Use of a One-Way Hash with a Predictable Salt
The software uses a one-way cryptographic hash against an input that should not be reversible, such as a password, but the software uses a predictable salt as part of the input.
This makes it easier for attackers to pre-compute the hash value using dictionary attack techniques such as rainbow tables, effectively disabling the protection that an unpredictable salt would provide.
It should be noted that, despite common perceptions, the use of a good salt with a hash does not sufficiently increase the effort for an attacker who is targeting an individual password, or who has a large amount of computing resources available, such as with cloud-based services or specialized, inexpensive hardware. Offline password cracking can still be effective if the hash function is not expensive to compute; many cryptographic functions are designed to be efficient and can be vulnerable to attacks using massive computing resources, even if the hash is cryptographically strong. The use of a salt only slightly increases the computing requirements for an attacker compared to other strategies such as adaptive hash functions. See CWE-916 for more details.
In cryptography, salt refers to some random addition of data to an input before hashing to make dictionary attacks more difficult.
Weaknesses in this category are related to the design and architecture of data confidentiality in a system. Frequently these deal with the use of encryption libraries....
This category identifies Software Fault Patterns (SFPs) within the Broken Cryptography cluster.
This view (slice) covers all the elements in CWE.
CWE identifiers in this view are weaknesses that do not have associated Software Fault Patterns (SFPs), as covered by the CWE-888 view. As such, they represent gaps in...
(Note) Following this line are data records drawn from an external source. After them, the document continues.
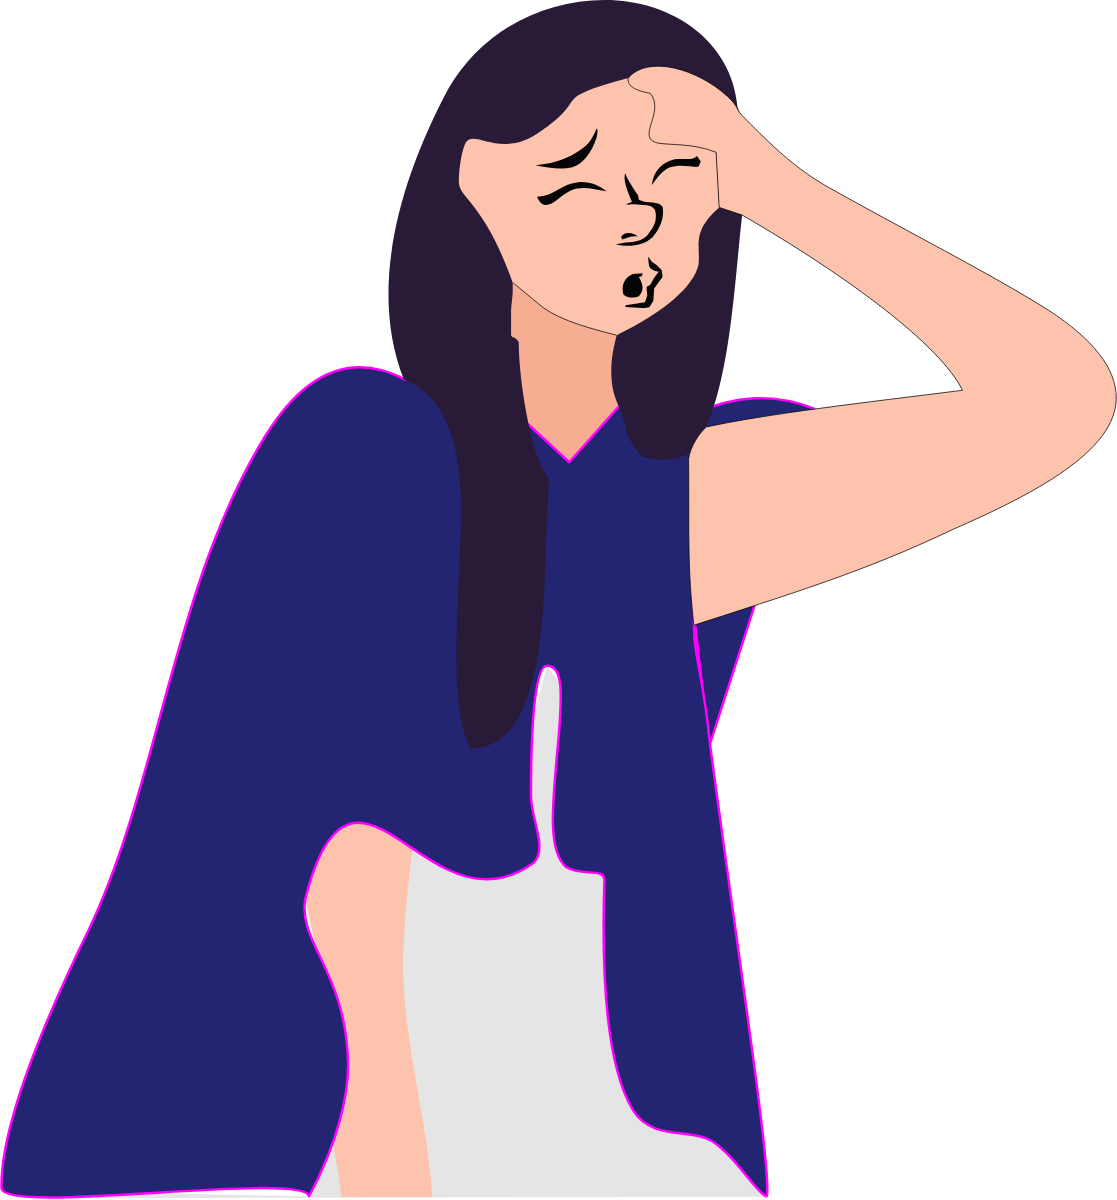
<!DOCTYPE html>
<html lang="en">
<head>
<meta charset="utf-8">
<title>Woman holding her forehead</title>
<style>
:root {
  --paper: #ffffff;
  --navy: #232572;
  --magenta: #ff00ff;
  --hair: #291a38;
  --skin: #fec3ac;
  --skin-shade: #f7ad91;
  --shirt: #e5e5e5;
  --ink: #050505;
}
html, body { margin: 0; padding: 0; overflow: hidden; background: var(--paper); }
.illustration { display: block; width: 1117px; height: 1200px; }
.coat { fill: var(--navy); stroke: var(--magenta); stroke-width: 3.2; stroke-linejoin: round; }
.seam { fill: var(--magenta); }
.shirt { fill: var(--shirt); }
.hair { fill: var(--hair); }
.skin { fill: var(--skin); }
.neck { fill: var(--skin-shade); }
.outline { fill: none; stroke: var(--ink); stroke-width: 1; }
.arm { fill: var(--skin); stroke: var(--ink); stroke-width: 1; stroke-linejoin: round; }
.features { fill: var(--ink); }
</style>
</head>
<body>
<svg class="illustration" viewBox="0 0 1460 1568" preserveAspectRatio="none" role="img" aria-label="Woman with long dark hair and a navy coat, eyes closed, holding her forehead">
  <g id="back-sleeve">
    <path class="coat" d="M905 542 C960 515 1015 514 1064 534 L1040 640 L986 792 L928 972 L895 800 Z"/>
  </g>

  <g id="shirt-and-forearm">
    <path class="shirt" d="M715 870 L680 1000 L690 1100 L538 1108 L430 1490 L404 1563 L2 1556 Q12 1567 70 1566 L404 1565 L1003 1564 L1003 1550 L930 1470 L830 1400 L800 1140 L745 1120 L738 900 Z"/>
    <path class="skin" d="M399 1175 L420 1060 L500 1070 L541 1095 C532 1165 527 1215 527 1270 C529 1370 560 1470 565 1564 L446 1564 C444 1540 440 1520 436 1499 L448 1400 Z"/>
  </g>

  <g id="neck">
    <path class="neck" d="M668 360 L806 430 L806 438 C796 480 799 500 812 531 L744 606 L686 555 L664 440 Z"/>
  </g>

  <g id="coat">
    <path class="coat" d="M530 496 C459 459 398 486 346 571 C226 766 209 1020 116 1215 C55 1340 0 1475 2 1553 C8 1588 395 1530 404 1563 C443 1490 455 1430 455 1391 C453 1270 389 1232 399 1175 C415 1110 437 1075 468 1075 C515 1075 568 1149 636 1149 C660 1149 680 1140 698 1127 C716 1108 694 1070 694 1040 C694 930 701 870 715 870 C736 870 735 905 730 965 C722 1050 715 1112 740 1133 C760 1146 790 1133 790 1150 C785 1300 797 1400 827 1450 C852 1491 900 1474 929 1490 C962 1511 985 1554 1001 1563 Q1003 1564 1003 1557 C1004 1500 965 1250 928 972 C919 880 907 860 907 817 L906 570 L809 531 L744 604 L691 555 L650 520 Z"/>
    <path class="seam" d="M906 815 L910 815 L921 910 L928 975 L919 905 C911 860 905 845 906 815 Z"/>
  </g>

  <g id="hair">
    <path class="hair" d="M528 496 C482 380 520 240 586 116 C630 40 710 0 790 0 C880 0 957 55 964 140 L985 200 L970 281 C960 370 955 485 923 558 L902 592 C882 604 855 601 841 597 C832 592 822 572 820 568 C814 530 799 525 799 485 C799 465 803 450 806 438 L790 300 L670 330 L670 369 C671 390 668 395 668 410 L668 438 Q669 441 672 441 Q676 443 678 447 C678 475 683 518 691 555 C696 580 702 602 718 627 C715 660 714 700 712 760 C707 870 690 978 615 978 C590 930 596 840 601 720 C607 620 600 525 528 496 Z"/>
  </g>

  <g id="face">
    <path class="skin" d="M670 369 C655 327 638 292 613 262 C600 246 599 244 600 229 C601 214 604 195 609 186 C617 174 634 188 660 188 C690 188 706 171 716 165 C752 139 740 131 763 121 C780 113 800 108 821 102 L880 130 L936 199 L940 271 C903 303 916 322 913 346 C907 374 868 408 806 438 C775 430 735 420 710 402 Z"/>
    <path class="outline" d="M670 369 L710 402 C735 420 775 430 806 438"/>
    <g class="features">
      <path id="brow" d="M780 168 Q782 169 780 179 C773 201 761 215 747 219 C732 222 715 219 700 216 C727 213 742 207 757 197 C772 188 775 178 780 168 Z"/>
      <path id="left-eye" d="M702 257 L710 256 C724 254 735 240 756 238 C772 237 784 243 793 250 C776 248 763 242 746 249 C733 255 724 268 713 268 C707 267 704 262 702 257 Z"/>
      <path id="right-eye" d="M852 242 C854 222 867 211 882 208 C896 207 906 210 911 204 L916 211 L913 218 C900 218 889 214 875 219 C864 224 859 233 852 242 Z"/>
      <path id="nose" d="M817 226 C820 234 828 247 834 255 L835 261 C847 267 860 262 866 270 C869 285 862 299 853 310 C840 322 820 323 805 319 L818 317 C833 316 844 313 849 303 C857 295 859 283 856 274 C850 265 835 269 818 267 L826 264 C822 253 814 238 817 226 Z"/>
      <path id="nostril" d="M812 309 C817 302 828 304 834 309 C826 308 820 311 813 313 Z"/>
      <path id="mouth" d="M840 357 L839 361 L835 362 C841 372 842 380 835 387 C829 390 820 389 815 385 C811 373 817 362 827 358 Z"/>
      <path id="lips" d="M847 335 L852 342 L859 347 L865 353 L866 362 L855 377 L854 393 L849 401 C841 404 828 401 817 401 L818 399 L843 395 L846 386 L845 375 L850 372 L855 363 L861 355 C853 354 848 350 848 345 Z"/>
    </g>
  </g>

  <g id="raised-arm">
    <path class="arm" d="M821 102 C847 71 912 90 951 126 C966 140 961 141 970 151 C1000 181 1032 215 1078 242 C1190 305 1290 355 1370 405 C1430 444 1459 482 1459 520 C1459 590 1350 646 1245 692 C1130 747 1030 777 907 817 C898 740 901 690 900 600 C902 583 915 565 923 558 C1000 541 1130 526 1258 510 C1230 452 1110 362 970 281 L940 271 L936 199 C905 187 880 190 860 187 C830 180 870 147 850 122 C830 118 820 113 821 102 Z"/>
  </g>
</svg>
</body>
</html>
This view (slice) lists weaknesses that can be introduced during implementation.